My philosophy on owning a horse is a little like building a new house. You want to imagine what it will look like and agree to the plans but then it is best to just turn up when it is all completed; sometimes it’s best not to know every detail about the journey. Peter seems to sense what to tell me, what not to and when to tell me. If he didn’t have this filter our conversation on Friday and Sunday  would have gone like this:

Friday Conversation

Peter: “ We declared for Galway. There aren’t many runners so couldn’t resist. Mind you he worked like a drain at the Curragh onTuesday. It was straight into the wind so we put it down to that. He wasn’t much better yesterday but we let him finish in front so hopefully that will do his confidence some good”

Me  “ Thanks for that honest update Peter”

Sunday morning (day of race) conversation:

Peter “ Just got the blood test results. Vet says his counts are a bit low and he shows signs of dehydration. Asked him if we should still run and he said that they are still within range so to go ahead but that ‘he (the vet) wouldn’t advise backing him”

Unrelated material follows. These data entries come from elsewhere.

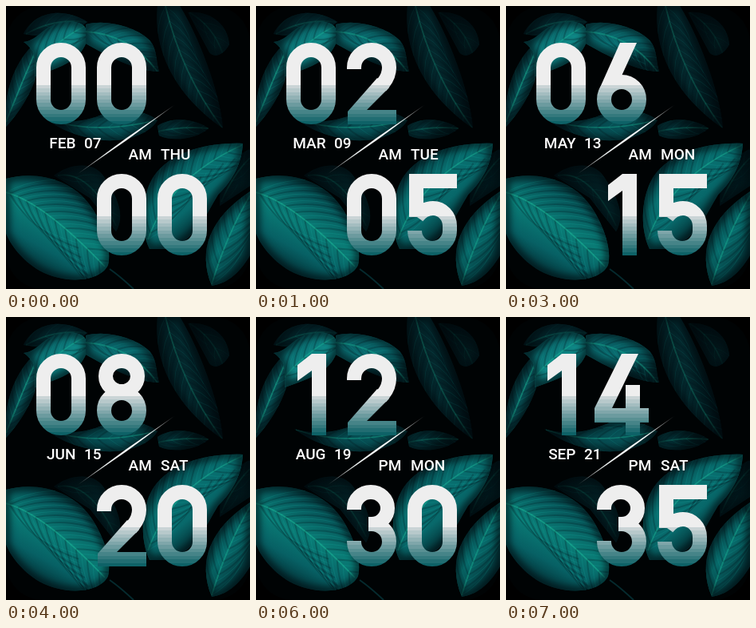
An HTML page with a canvas that plays this animation: 306x354 px, repeating every 8000 ms.

```html
<!DOCTYPE html>
<html lang="en">
<head>
<meta charset="utf-8">
<title>Leaf clock</title>
<style>
html, body { margin: 0; width: 100%; height: 100%; overflow: hidden; background: #000; }
canvas { display: block; }
</style>
</head>
<body>
<canvas id="stage" width="306" height="354"></canvas>
<script>
const W = 306, H = 354, STEP = 1000, COUNT = 8;
const ctx = document.getElementById('stage').getContext('2d');

const MONTHS = ['FEB', 'MAR', 'APR', 'MAY', 'JUN', 'JUL', 'AUG', 'SEP'];
const DAYS = ['THU', 'TUE', 'THU', 'MON', 'SAT', 'THU', 'MON', 'SAT'];

// Numerals in a 62 x 102 cell: a thick line and a filled part.
const DIGITS = {
  0: { line: 'M9 31A22 22 0 0 1 53 31V71A22 22 0 0 1 9 71Z' },
  1: { fill: 'M32 0H50V102H32V21L14 34V14Z' },
  2: { line: 'M9 33V31A22 22 0 0 1 53 31Q53 41 46 50L42 55',
       fill: 'M1 102V86L38 44L53 56L25 84H62V102Z' },
  3: { line: 'M9 31V29A21 20 0 0 1 51 29A20 20 0 0 1 31 49H27M31 49A22 22 0 0 1 53 71A22 22 0 0 1 9 71V70' },
  4: { fill: 'M31 0H52L19 68H36V39H54V68H65V86H54V102H36V86H-3V68Z' },
  5: { line: 'M62 9H11V54M12 54Q20 43 32 43A21 22 0 0 1 53 65V71A22 22 0 0 1 9 71' },
  6: { line: 'M9 71A22 22 0 0 1 53 71A22 22 0 0 1 9 71Z',
       fill: 'M29 0H50L27 50L3 58Z' },
  8: { line: 'M11 28A20 19 0 0 1 51 28A20 19 0 0 1 11 28ZM9 71A22 22 0 0 1 53 71A22 22 0 0 1 9 71Z' }
};
for (const d of Object.values(DIGITS)) {
  for (const part in d) d[part] = new Path2D(d[part]);
}

function gradient(g, [x0, y0, x1, y1], stops) {
  const paint = g.createLinearGradient(x0, y0, x1, y1);
  stops.forEach(([at, color]) => paint.addColorStop(at, color));
  return paint;
}

// White upper half, then hard bands down to teal.
function bandedPaint(bands) {
  const stops = [[0, '#eee'], [0.52, '#eee']];
  for (let i = 0; i < bands; i++) {
    const u = i / (bands - 1);
    const color = `rgb(${202 - 188 * u},${212 - 114 * u},${214 - 111 * u})`;
    stops.push([0.52 + 0.48 * i / bands, color], [0.52 + 0.48 * (i + 1) / bands, color]);
  }
  return gradient(ctx, [0, 0, 0, 102], stops);
}

const digitPaint = bandedPaint(11);

const slashPaint = gradient(ctx, [90, 210, 211, 124], [
  [0, 'rgba(255,255,255,.25)'], [0.3, '#e8eded'], [0.7, '#fff'], [1, 'rgba(255,255,255,.3)']
]);

// A leaf: shaded outline, soft dark rim, curved midrib and long side veins.
function leaf(g, outline, axis, colors, rib, veins, reach, glow) {
  const shape = new Path2D(outline);
  g.save();
  g.fillStyle = gradient(g, axis, colors.map((c, i) => [i / (colors.length - 1), c]));
  g.fill(shape);
  g.clip(shape);
  const [x0, y0, cx, cy, x1, y1] = rib;
  for (let i = 0; i < veins; i++) {
    const t = i / veins, s = 1 - t;
    const x = s * s * x0 + 2 * s * t * cx + t * t * x1;
    const y = s * s * y0 + 2 * s * t * cy + t * t * y1;
    const angle = Math.atan2(s * (cy - y0) + t * (y1 - cy), s * (cx - x0) + t * (x1 - cx));
    for (const side of [-1, 1]) {
      const a = angle + side * 0.75, b = angle + side * 0.35;
      g.beginPath();
      g.moveTo(x, y);
      g.quadraticCurveTo(x + Math.cos(a) * reach * 0.5, y + Math.sin(a) * reach * 0.5,
        x + Math.cos(b) * reach, y + Math.sin(b) * reach);
      g.strokeStyle = i % 2 ? 'rgba(0,22,28,.25)' : `rgba(20,165,155,${glow})`;
      g.lineWidth = i % 2 ? 2 : 1;
      g.stroke();
    }
  }
  g.beginPath();
  g.moveTo(x0, y0);
  g.quadraticCurveTo(cx, cy, x1, y1);
  g.strokeStyle = `rgba(30,190,155,${glow * 1.8})`;
  g.lineWidth = 1.8;
  g.stroke();
  g.filter = 'blur(5px)';
  g.strokeStyle = 'rgba(0,10,14,.75)';
  g.lineWidth = 9;
  g.stroke(shape);
  g.restore();
}

function paintLeaves() {
  const layer = document.createElement('canvas');
  layer.width = W;
  layer.height = H;
  const g = layer.getContext('2d');
  g.fillStyle = '#000';
  g.fillRect(0, 0, W, H);
  g.beginPath();
  g.roundRect(0, 0, W, H, 46);
  g.clip();
  g.fillStyle = '#000304';
  g.fillRect(0, 0, W, H);

  // Dim foliage
  leaf(g, 'M22 35C35 8 70 0 102 20L70 42Z', [20, 30, 100, 15], ['#02191d', '#053239'],
    [25, 35, 60, 15, 100, 20], 6, 30, 0.1);
  leaf(g, 'M190 0C184 55 212 112 272 153C268 105 240 35 218 0Z', [190, 70, 260, 60],
    ['#021418', '#04282d', '#010c10'], [200, 0, 220, 85, 271, 152], 18, 60, 0.13);
  leaf(g, 'M228 8C255 5 278 22 280 48C274 60 262 66 255 58Z', [230, 10, 280, 60],
    ['#010a0d', '#031c20'], [230, 8, 260, 25, 272, 60], 6, 35, 0.05);
  leaf(g, 'M60 212C80 197 108 194 121 211C140 238 150 262 138 282L105 240Z', [60, 210, 140, 270],
    ['#010c0f', '#031d21', '#032024'], [65, 212, 105, 205, 138, 275], 7, 40, 0.07);
  leaf(g, 'M270 205C290 188 304 178 306 180V225L268 250Z', [270, 200, 306, 230],
    ['#010d10', '#021c20'], [270, 245, 285, 210, 306, 190], 5, 30, 0.06);
  leaf(g, 'M48 140C80 150 108 142 130 132C155 127 178 133 190 143C178 163 140 174 105 165C80 160 62 150 48 140Z',
    [60, 140, 188, 155], ['#021b1f', '#064a4f', '#075257', '#032a2e'],
    [50, 141, 110, 162, 188, 143], 10, 60, 0.2);
  leaf(g, 'M190 150C210 137 238 142 254 153C238 167 208 170 192 162Z', [190, 145, 225, 168],
    ['#064247', '#043035', '#02191c'], [190, 157, 220, 150, 254, 153], 7, 30, 0.14);

  // Upper left and centre
  leaf(g, 'M0 151C-4 102 14 65 40 43C51 74 28 121 0 151Z', [0, 85, 42, 105],
    ['#021a1e', '#085156', '#031f23'], [0, 145, 20, 95, 42, 45], 10, 60, 0.26);
  leaf(g, 'M36 88C39 64 33 52 22 45C42 43 47 22 75 20C94 18 104 25 102 41C96 66 72 76 36 88Z',
    [45, 25, 85, 82], ['#07595f', '#0f8584', '#074e54'], [32, 80, 60, 45, 99, 25], 11, 50, 0.2);
  leaf(g, 'M100 23C128 15 169 29 181 44C190 55 188 70 192 82C163 82 125 61 100 47Z',
    [125, 22, 137, 75], ['#09595e', '#0a6c70', '#032a2f'], [100, 32, 155, 35, 190, 82], 13, 55, 0.2);

  // Large lower leaves
  leaf(g, 'M0 216C35 206 82 215 106 250C123 274 133 306 128 324C118 345 75 349 42 331C20 318 5 298 0 284Z',
    [92, 218, 30, 330], ['#032a2f', '#07595c', '#0a7c76', '#076064', '#032e33'],
    [0, 233, 48, 246, 124, 326], 20, 110, 0.26);
  leaf(g, 'M180 304C167 276 170 235 186 212C206 184 250 170 297 172C296 195 285 218 266 236C250 262 240 290 205 304Z',
    [195, 200, 255, 272], ['#043a40', '#087070', '#08686a', '#032b30'],
    [178, 292, 205, 215, 296, 174], 19, 95, 0.24);
  leaf(g, 'M258 350C240 306 255 266 306 232V312C291 337 276 347 258 350Z',
    [250, 270, 306, 312], ['#043338', '#086c6c', '#032f34'],
    [258, 348, 276, 288, 306, 237], 14, 80, 0.22);

  g.strokeStyle = '#052a2e';
  g.lineWidth = 2;
  g.beginPath();
  g.moveTo(130, 329);
  g.quadraticCurveTo(143, 338, 160, 354);
  g.stroke();
  return layer;
}

const background = paintLeaves();

function drawNumber(value, x, y) {
  [...String(value).padStart(2, '0')].forEach((char, i) => {
    const { line, fill } = DIGITS[char];
    ctx.save();
    ctx.translate(x + i * 76, y);
    ctx.fillStyle = ctx.strokeStyle = digitPaint;
    ctx.lineWidth = 18;
    if (fill) ctx.fill(fill);
    if (line) ctx.stroke(line);
    ctx.restore();
  });
}

function drawText(text, x, y, align = 'left') {
  ctx.textAlign = align;
  ctx.fillText(text, x, y);
}

function drawSlash() {
  ctx.fillStyle = slashPaint;
  ctx.beginPath();
  ctx.moveTo(90, 210);
  ctx.lineTo(149.8, 165.9);
  ctx.lineTo(211, 124);
  ctx.lineTo(151.2, 168.1);
  ctx.fill();
}

function draw(now) {
  const step = Math.floor(now / STEP) % COUNT;
  const hour = step * 2;
  ctx.drawImage(background, 0, 0);
  drawSlash();
  drawNumber(hour, 38, 46);
  drawNumber(step * 5, 114, 210);

  ctx.font = '500 19px Roboto, sans-serif';
  ctx.fillStyle = '#fff';
  drawText(MONTHS[step], 87.5, 178, 'right');
  drawText(String(7 + step * 2).padStart(2, '0'), 98, 178);
  drawText(hour < 12 ? 'AM' : 'PM', 153.5, 192);
  drawText(DAYS[step], 194, 192);
}

const start = performance.now();
function tick() {
  draw(performance.now() - start);
  requestAnimationFrame(tick);
}
tick();
</script>
</body>
</html>
```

If I had known this, my confidence levels would have been very low as we drove to Galway in torrential rain and 50mph wind gusts. It would have been lower still after a conversation with Peter which did actually take place:

Me “ We’re about 50 miles from Galway and it’s pissing it down”

Peter “Just starting off now”

Me  “See there’s a non-runner; we’re down to four now”

Peter “ Yes – should get fourth placed prize money at least”


The good news is that, in my ignorance of what had happened on the gallops and with the tests, I took this as a very positive sign and assumed that he really meant the opposite of what he said and that he really fancied the horse to run well and win. In retrospect, and knowing what he knew at the time, there is no way he would have been that confident but logic plays no part in an owners view of what might happen; this website is called Cheltenhamdream after all!

I found out something else a couple of days later and it all sort of made sense; Peter was thinking this was his lucky weekend and so ‘let’s just go for it”. On Saturday morning one of his horses was laying down in his box in obvious pain; he was taken straight to the vets and a decision was made to operate to remove part of his intestine due to a blockage. The owner agreed to pay and the horse was shaved ready for the operation but this was delayed for about an hour because of fewer vets being there on a Saturday morning. By the time they were ready to operate, the horse was standing up, looking at them as if to say “who are you?”  “what am I doing here?”and ‘it’s cold – why have I been shaved?” He had obviously rolled around and untwisted whatever was twisted and now he was as right as rain – if you ever doubt that trainers and their staff love their horses you need to experience both the despair and euphoria that were on display that particular morning.

Could this really be a lucky weekend?